5. Make It Achievable
Sometimes it is the size of the task that teenagers find hard. It isn’t that they don’t want to do it, but rather they don’t know where to start and it all looks to hard.
If your teen is putting off getting started, it can sometimes be helpful to sit down with them to find out how they are feeling about getting it done. Do they know where to start? Maybe they feel scared about failing?
Whatever the reason, offering to help your teen think through a process for getting the job done could be just the thing they need. Break the task up into a series of smaller achievable tasks with shorter deadlines. Teenagers often struggle with long term planning, but respond well to more immediate time horizons. By helping your teen come up with a series of small steps, you empower them to work their way through the task.
6. Provide Incentives
As mentioned earlier not all tasks have an obvious consequence that can be used as motivation. Some school assignments are just there to be done, and some chores don’t seem to make a great deal of difference to the immediate quality of life.
Even more importantly, some tasks can’t be linked to larger outcomes in a way that motivates a teenager.
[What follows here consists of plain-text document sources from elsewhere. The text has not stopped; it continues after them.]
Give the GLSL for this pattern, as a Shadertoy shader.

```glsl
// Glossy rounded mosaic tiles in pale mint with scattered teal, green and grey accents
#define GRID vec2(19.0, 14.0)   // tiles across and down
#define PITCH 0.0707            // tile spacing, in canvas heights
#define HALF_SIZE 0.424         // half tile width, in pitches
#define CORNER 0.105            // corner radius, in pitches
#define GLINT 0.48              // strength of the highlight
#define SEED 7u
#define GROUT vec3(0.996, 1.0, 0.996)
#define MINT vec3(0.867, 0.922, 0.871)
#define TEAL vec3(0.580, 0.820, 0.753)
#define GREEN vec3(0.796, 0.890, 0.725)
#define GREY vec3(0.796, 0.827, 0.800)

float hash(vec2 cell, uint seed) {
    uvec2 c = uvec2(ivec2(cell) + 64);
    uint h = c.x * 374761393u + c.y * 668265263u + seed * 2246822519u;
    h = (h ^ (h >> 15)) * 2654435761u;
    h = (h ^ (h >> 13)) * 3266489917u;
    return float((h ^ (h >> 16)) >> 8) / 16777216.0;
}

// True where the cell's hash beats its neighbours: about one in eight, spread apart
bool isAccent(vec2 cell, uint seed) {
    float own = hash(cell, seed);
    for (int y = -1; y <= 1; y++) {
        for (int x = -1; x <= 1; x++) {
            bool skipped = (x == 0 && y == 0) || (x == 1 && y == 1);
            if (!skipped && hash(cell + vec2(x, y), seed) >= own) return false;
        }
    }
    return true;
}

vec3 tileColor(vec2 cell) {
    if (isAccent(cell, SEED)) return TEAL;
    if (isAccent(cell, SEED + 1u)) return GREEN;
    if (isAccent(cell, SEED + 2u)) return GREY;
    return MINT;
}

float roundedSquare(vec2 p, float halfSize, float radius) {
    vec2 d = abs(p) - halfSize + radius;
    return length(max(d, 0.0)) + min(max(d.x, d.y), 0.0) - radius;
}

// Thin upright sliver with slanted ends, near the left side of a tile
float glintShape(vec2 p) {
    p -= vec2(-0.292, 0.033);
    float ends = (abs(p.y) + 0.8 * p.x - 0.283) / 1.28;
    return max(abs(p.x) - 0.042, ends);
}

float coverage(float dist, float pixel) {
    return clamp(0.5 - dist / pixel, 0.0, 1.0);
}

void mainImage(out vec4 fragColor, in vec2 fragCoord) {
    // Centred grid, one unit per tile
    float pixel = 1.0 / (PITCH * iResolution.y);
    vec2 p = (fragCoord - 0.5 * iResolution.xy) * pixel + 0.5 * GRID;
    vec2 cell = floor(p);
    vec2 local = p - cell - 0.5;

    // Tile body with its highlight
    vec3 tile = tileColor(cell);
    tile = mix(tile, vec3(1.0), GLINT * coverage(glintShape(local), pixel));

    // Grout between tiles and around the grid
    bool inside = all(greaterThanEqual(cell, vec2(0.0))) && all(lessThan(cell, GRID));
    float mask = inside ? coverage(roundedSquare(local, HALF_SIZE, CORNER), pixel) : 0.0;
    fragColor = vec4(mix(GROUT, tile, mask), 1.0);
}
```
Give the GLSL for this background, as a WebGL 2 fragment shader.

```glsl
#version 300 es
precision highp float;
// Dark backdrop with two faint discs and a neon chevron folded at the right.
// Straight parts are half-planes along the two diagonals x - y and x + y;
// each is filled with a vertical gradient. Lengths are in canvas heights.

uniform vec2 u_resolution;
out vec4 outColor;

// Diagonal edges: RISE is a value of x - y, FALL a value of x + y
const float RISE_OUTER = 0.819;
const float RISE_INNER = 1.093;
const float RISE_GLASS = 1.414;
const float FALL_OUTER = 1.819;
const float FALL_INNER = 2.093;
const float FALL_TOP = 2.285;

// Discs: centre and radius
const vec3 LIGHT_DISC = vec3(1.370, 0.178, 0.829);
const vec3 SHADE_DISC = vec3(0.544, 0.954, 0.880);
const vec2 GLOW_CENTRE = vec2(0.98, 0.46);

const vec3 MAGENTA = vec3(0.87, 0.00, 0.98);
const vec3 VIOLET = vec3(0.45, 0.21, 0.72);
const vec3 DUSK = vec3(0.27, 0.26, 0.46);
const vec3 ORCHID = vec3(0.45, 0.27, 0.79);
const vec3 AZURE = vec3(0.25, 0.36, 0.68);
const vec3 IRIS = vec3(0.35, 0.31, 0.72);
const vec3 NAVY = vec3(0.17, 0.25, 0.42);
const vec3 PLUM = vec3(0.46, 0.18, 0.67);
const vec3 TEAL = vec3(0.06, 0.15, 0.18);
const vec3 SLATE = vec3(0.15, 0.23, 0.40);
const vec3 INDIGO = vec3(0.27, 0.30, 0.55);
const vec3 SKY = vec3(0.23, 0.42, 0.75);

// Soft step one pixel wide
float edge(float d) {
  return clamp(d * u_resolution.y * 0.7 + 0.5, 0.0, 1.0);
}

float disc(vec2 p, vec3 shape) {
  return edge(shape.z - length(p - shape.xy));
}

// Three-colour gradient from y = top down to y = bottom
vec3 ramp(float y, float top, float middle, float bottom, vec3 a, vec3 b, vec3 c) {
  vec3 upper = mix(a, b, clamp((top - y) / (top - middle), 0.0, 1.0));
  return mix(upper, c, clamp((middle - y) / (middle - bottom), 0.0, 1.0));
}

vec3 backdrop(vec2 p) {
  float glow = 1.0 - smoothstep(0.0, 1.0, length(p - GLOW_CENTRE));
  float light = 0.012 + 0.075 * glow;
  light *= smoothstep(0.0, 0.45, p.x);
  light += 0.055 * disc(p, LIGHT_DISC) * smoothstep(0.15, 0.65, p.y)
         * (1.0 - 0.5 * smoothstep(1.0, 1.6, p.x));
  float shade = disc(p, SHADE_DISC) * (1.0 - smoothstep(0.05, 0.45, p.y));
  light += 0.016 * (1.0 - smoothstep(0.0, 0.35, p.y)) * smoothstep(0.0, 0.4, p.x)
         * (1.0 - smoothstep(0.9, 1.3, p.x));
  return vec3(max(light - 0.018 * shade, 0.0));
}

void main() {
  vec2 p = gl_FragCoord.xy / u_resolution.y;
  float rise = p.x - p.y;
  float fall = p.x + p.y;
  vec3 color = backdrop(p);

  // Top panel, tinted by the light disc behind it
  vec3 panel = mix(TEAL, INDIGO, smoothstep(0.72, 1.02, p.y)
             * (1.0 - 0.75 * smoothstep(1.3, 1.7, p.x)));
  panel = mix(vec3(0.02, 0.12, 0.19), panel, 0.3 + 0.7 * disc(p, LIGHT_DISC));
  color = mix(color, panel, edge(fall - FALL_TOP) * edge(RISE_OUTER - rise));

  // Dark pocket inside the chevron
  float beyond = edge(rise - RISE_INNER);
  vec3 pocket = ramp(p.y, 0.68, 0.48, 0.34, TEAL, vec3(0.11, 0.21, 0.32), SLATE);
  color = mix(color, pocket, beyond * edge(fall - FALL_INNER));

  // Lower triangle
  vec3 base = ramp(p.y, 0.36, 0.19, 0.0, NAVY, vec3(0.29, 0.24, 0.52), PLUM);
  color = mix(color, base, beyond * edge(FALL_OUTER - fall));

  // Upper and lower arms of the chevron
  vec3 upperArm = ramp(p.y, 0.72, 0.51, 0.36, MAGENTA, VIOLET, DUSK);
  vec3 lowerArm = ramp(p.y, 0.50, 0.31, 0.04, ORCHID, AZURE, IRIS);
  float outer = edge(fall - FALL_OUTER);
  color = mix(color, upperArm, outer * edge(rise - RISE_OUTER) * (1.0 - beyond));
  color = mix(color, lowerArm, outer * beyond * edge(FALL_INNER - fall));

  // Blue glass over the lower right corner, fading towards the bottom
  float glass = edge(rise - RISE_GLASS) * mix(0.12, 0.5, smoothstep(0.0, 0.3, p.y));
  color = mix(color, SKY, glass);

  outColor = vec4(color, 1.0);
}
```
For teenager’s who lack confidence or natural ability, the motivation to do better in certain subjects at school can be very hard to find.
For these type of instances providing an additional incentive can help generate motivation where otherwise there would be none. By offering rewards for effort, improvement or participation, you reinforce in your teenager the values of trying and perseverance rather than rewarding the act of giving up or resigning.
7. Make It Fun
This motivational principle applies to people of all ages, not just teens. Most people are more motivated to do something fun rather than something boring.
Fun is the key ingredient to getting teens active and motivated. Remember what you enjoy may not be what your teen enjoys. Be sure to show interest and value whatever it is that your teen considers interesting and fun.
If your teenager can learn something by playing games, watching a movie, or searching the Internet then encourage them to do it. Using technology as part of any task makes it instantly more appealing to young people today.
Adapted from the article: ‘The 7 Secrets of Motivating Teenagers’ by C. Hudson, http://understandingteenagers.com.au/